Directed by Joe Johnston
Written by Lewis Colick, from the book Rocket Boys by Homer Hickam
Starring Jake Gyllenhaal, Chris Cooper, Laura Dern, Chris Owen, William Lee Scott, Chad Lindberg
Watch the entire movie at Hulu.com
Some directors get typecast. They make films of similar natures with similar subjects. Sometimes this is good, when you're Alfred Hitchcock or John Ford. Sometimes it is not. But what's especially interesting is when a director breaks out of the mold and makes a totally uncharacteristic film.
Joe Johnston is a case in point. He's best known for action adventure films like The Rocketeer, Hildago, or Jurassic Park III and children's films like Honey I Shrunk the Kids, The Pagemaster, and Jumanji. But the one film that is not like the others is ultimately his best: October Sky.
Homer Hickam (played Jake Gyllenhaal in the film) was a coal miner's son living in West Virginia in 1957, who was inspired by the Russian Sputnik launch to become involved in making his own rockets and eventually ended up working at NASA. His memoir, Rocket Boys, was adapted into the film. Hickam wanted to keep the title, but was overruled (possibly because it sounded like a sequel to Johnston's flop, The Rocketeer) and the title was changed to October Sky, referring to Sputnik's October launch. It's also an anagram of Rocket Boys.
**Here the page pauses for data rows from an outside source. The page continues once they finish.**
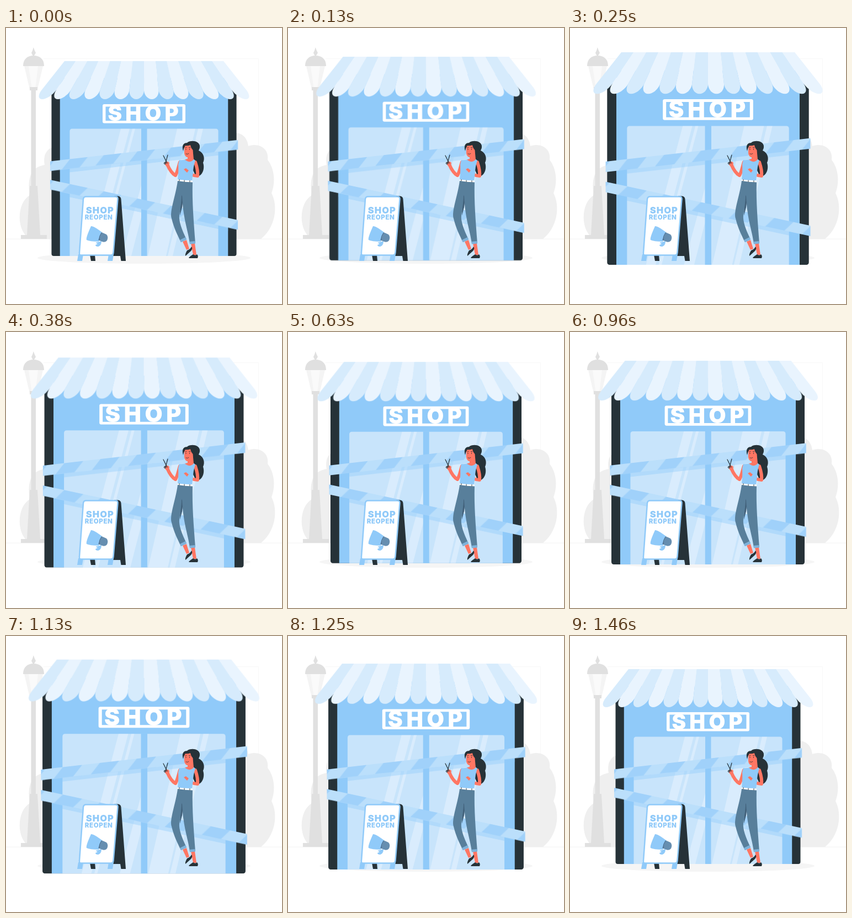
These frames come from a looping animation (500 by 500 pixels, 1500 ms). An HTML page without scripts:

```html
<!DOCTYPE html>
<html lang="en">
<head>
<meta charset="utf-8">
<title>Shop reopening</title>
<style>
  html, body { margin: 0; width: 100%; height: 100%; overflow: hidden; background: #fff; }
  svg { display: block; width: 100vw; height: 100vh; }
  text { font-family: Inter, "Liberation Sans", sans-serif; font-weight: 900; }
  .blue { fill: #90caf9; }
  .dark { fill: #263238; }
  .skin { fill: #ff7663; }
  .grey { fill: #e0e0e0; }
  .bush { fill: #efefef; }
  .arm { fill: none; stroke: #ff7663; stroke-width: 6; stroke-linecap: round; stroke-linejoin: round; }
  .awning { --odd: #d6ebfc; --even: #e9f4fe; }
  .swap { --odd: #e9f4fe; --even: #d6ebfc; }
  #half use { fill: var(--odd); }
  #half use:nth-child(even) { fill: var(--even); }
  .shop { transform-origin: 250px 236.5px; animation: beat 1.5s linear infinite; }
  @keyframes beat {
    0% { transform: scale(1); }
    8.67% { transform: scale(1.0445); }
    18% { transform: scale(1.098); }
    25.33% { transform: scale(1.0775); }
    42% { transform: scale(1.033); }
    54% { transform: scale(1.001); }
    64% { transform: scale(1.0445); }
    75% { transform: scale(1.1); }
    83.33% { transform: scale(1.0565); }
    97.2%, 100% { transform: scale(1); }
  }
</style>
</head>
<body>
<svg viewBox="0 0 500 500">
  <defs>
    <pattern id="bands" x="14" width="61" height="17.5" patternUnits="userSpaceOnUse">
      <path d="M22 0H54L39 17.5H7Z" fill="#a0d1fa"/>
    </pattern>
    <g id="tape">
      <path class="blue" opacity=".4" d="M18 17h304v7H18z"/>
      <path fill="#bbdffb" d="M0 0h340v17.5H0z"/>
      <path fill="url(#bands)" d="M0 0h340v17.5H0z"/>
    </g>
    <path id="stripe" d="M-10.3 0H10.3L13.3 53A13.3 16 0 0 1 -13.3 53Z"/>
    <g id="half">
      <use href="#stripe" transform="translate(116.3 60) skewX(-36.3)"/>
      <use href="#stripe" transform="translate(136.9 60) skewX(-31.9)"/>
      <use href="#stripe" transform="translate(157.4 60) skewX(-27)"/>
      <use href="#stripe" transform="translate(178 60) skewX(-21.6)"/>
      <use href="#stripe" transform="translate(198.6 60) skewX(-15.8)"/>
      <use href="#stripe" transform="translate(219.1 60) skewX(-9.6)"/>
      <use href="#stripe" transform="translate(239.7 60) skewX(-3.2)"/>
    </g>
  </defs>

  <!-- street -->
  <path fill="none" stroke="#f8f8f8" d="M68 55.5H457.5V382"/>
  <path stroke="#ececec" stroke-width=".7" d="M0 382.3H500"/>
  <path class="bush" d="M44 382C19 370 18 318 43 303C38 270 46 252 70 248C67 230 73 217 92 214V382Z"/>
  <path class="bush" d="M405 382V190C426 187 437 197 439 214C460 207 477 220 474 239C486 254 489 279 481 299C494 325 487 362 462 382Z"/>
  <g class="grey">
    <path d="M49.7 35L52 41L54 45L51 50H48.5L46 45L48 41Z"/>
    <path d="M31 69C31 56 39 50 50 50S69 56 69 69Z"/>
    <path fill="#f4f4f4" d="M33 69H67L57 111H43Z"/>
    <path fill="#fafafa" d="M41 69H58L53 111H47Z"/>
    <path d="M43 107H57V113H54V286H57L62 375H74V382H27V375H38L43 286H45.5V113H43Z"/>
  </g>
  <ellipse cx="250" cy="416.5" rx="193" ry="10.5" fill="#f5f5f5"/>

  <g class="shop">
    <rect class="dark" x="82.5" y="112" width="335" height="301" rx="4"/>
    <path class="blue" d="M97.8 90H402.2V413H97.8Z"/>
    <path fill="#c8e4fb" d="M115.500 413V187q0-4.500 4.500-4.500H380q4.500 0 4.500 4.500V413Z"/>
    <path fill="#fff" opacity=".3" d="M208 182.500h16L163 413h-16zM229 182.500h5L173 413h-5zM245 285v58L227 413h-17zM310 182.500h33L290 413h-33zM348 182.500h9L302 413h-9z"/>
    <path class="blue" d="M245 182h10.500V413H245z"/>

    <rect x="175" y="138" width="150" height="34.500" rx="3" fill="#fff"/>
    <path class="blue" d="M180.500 142.500h139v25.500h-139z"/>
    <text x="184.500" y="168.500" font-size="38.500" letter-spacing="6.200" fill="#fff">SHOP</text>

    <g class="awning">
      <use href="#half"/>
      <use href="#half" class="swap" transform="translate(500) scale(-1 1)"/>
    </g>

    <use href="#tape" transform="translate(80 241.500) skewY(-6.500)"/>
    <use href="#tape" transform="translate(80 275) skewY(12.100)"/>
  </g>

  <!-- pavement sign -->
  <path class="dark" d="M196 304.500H203Q208 305 208.500 310L217 422H208.500L207 413H190ZM152 411h9l1 11h-8z"/>
  <path class="blue" d="M131 410h9l-2 12h-9zM186 410h9l-2 12h-9z"/>
  <path fill="#fff" stroke="#90caf9" stroke-width="2.500" d="M145 305.500H198Q203 305.500 202.500 310L194.500 407Q194 411.500 190 411.500H136Q132.500 411.500 133 407L140 310Q140.500 305.500 145 305.500Z"/>
  <g class="blue">
    <text x="144.800" y="336" font-size="16.500" letter-spacing="1">SHOP</text>
    <text x="142.800" y="347" font-size="11.500" letter-spacing=".6">REOPEN</text>
    <path d="M154 359Q158 358 174 370L168 387Q152 387 146 384Q144 381 154 359Z"/>
    <path d="M162 389L173 386Q173 394 167 396Q162 396 162 393L166 391Z"/>
  </g>
  <path fill="#668eb0" d="M173 370L182 374Q186 378 183 385Q180 389 174 387L167 384Z"/>
  <path fill="none" stroke="#47698a" d="M173 371Q168 377 169 385"/>

  <!-- woman -->
  <path class="dark" d="M337 208C349 204 354 214 349 222C358 226 361 236 357 244C361 256 355 270 344 269L333 245Z"/>
  <path class="skin" d="M323 214Q331 207 338 214L339 227Q335 235 328 234Q322 232 323 222Z"/>
  <path class="dark" d="M321 223C318 214 321 208 328 208C333 203 350 203 351 214C351 220 347 224 341 223Q335 219 334 212Q329 214 325 213Q322 217 321 223Z"/>
  <path fill="none" stroke="#263238" stroke-width=".8" stroke-linecap="round" d="M326 219v1.500M332.500 219v1.500M325 217l2-.7M331.500 216.500l2.500.3M326 228q3 1.500 5-.5"/>
  <path class="arm" d="M315 243C312 252 311 260 307 267C301 264 296 256 292 247"/>
  <path class="arm" d="M343 243C346 252 348 260 347 268C339 268 331 263 326 258"/>
  <path class="blue" d="M314 239Q321 240 328 237Q332 241 338 236L343 240Q339 252 339 262L337 276L311 275Q313 256 312 247Z"/>
  <path class="skin" d="M329 230L339 227L340 238Q334 246 324 238.500L329 237Z"/>
  <path class="skin" d="M288 243q4-3 8 1l-1 6q-6 1-7-3zM322 256l4-2 5 4-3 4z"/>
  <path fill="none" stroke="#263238" stroke-width="1.200" stroke-linecap="round" d="M285 231L290 241L293 230M290 241L288 245M290 241L292 245"/>
  <circle cx="288" cy="245" r="1.700" fill="none" stroke="#263238"/>

  <path class="skin" d="M320 387L327 384L332 400L327 402ZM335 390L342 390L345 411L339 411Z"/>
  <path class="dark" d="M325 413Q324 410 328 403Q334 401 336 396Q339 399 335 404ZM331 416Q334 413 339 410Q343 413 346 410Q349 413 347 417H332Z"/>
  <path fill="#405f78" d="M316 300H322L319 325L315 340Z"/>
  <path fill="#587f9b" d="M311 277C307 306 296 332 300 345C304 362 311 376 317 388L327 383C318 364 313 350 314 340C316 325 318 315 318 305L329 278Z"/>
  <path fill="#587f9b" d="M318 278L338 279C337 315 340 350 343 390L333 391C330 367 321 347 319 305Z"/>
  <path fill="#7eb2da" d="M315 384L325 379L327 383L317 388ZM332.500 387L342.500 386L343 390.500L333 391.500Z"/>
  <path fill="none" stroke="#fff" stroke-width="2.800" d="M311 275.500Q324 278 338 278"/>
  <path stroke="#263238" stroke-width=".9" d="M314 274v3.500M323 275.500v3.500M333 276v3.500"/>
</svg>
</body>
</html>
```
In the film, Homer gathers together a group of friends who start launching small rockets. It becomes more than just a game as the groups experiments and learns how to make increasingly sophisticated models taking off. With the help of a teacher, Miss Riley (Laura Dern), they get together to enter the science fair and try to win scholarships. But Hickam's father (Chris Cooper), a coal miner, is hostile to the entire endeavor.
It's not a film with a lot of conflict, of course, and it's pretty clear how it will end up. But the characterizations are all first-rate and you can see how the idea of rockets was so exciting. These are real people, and Homer sees the rockets as a way out of the mines, while his father sees no reason for his son to leave.
It's a quiet film, with little action and no laugh out loud humor (though the reaction to one of their stray rockets is pretty funny), but with a feeling for the time and place that is unmatched. If you want to see how Sputnik changed America, this is one place to see it.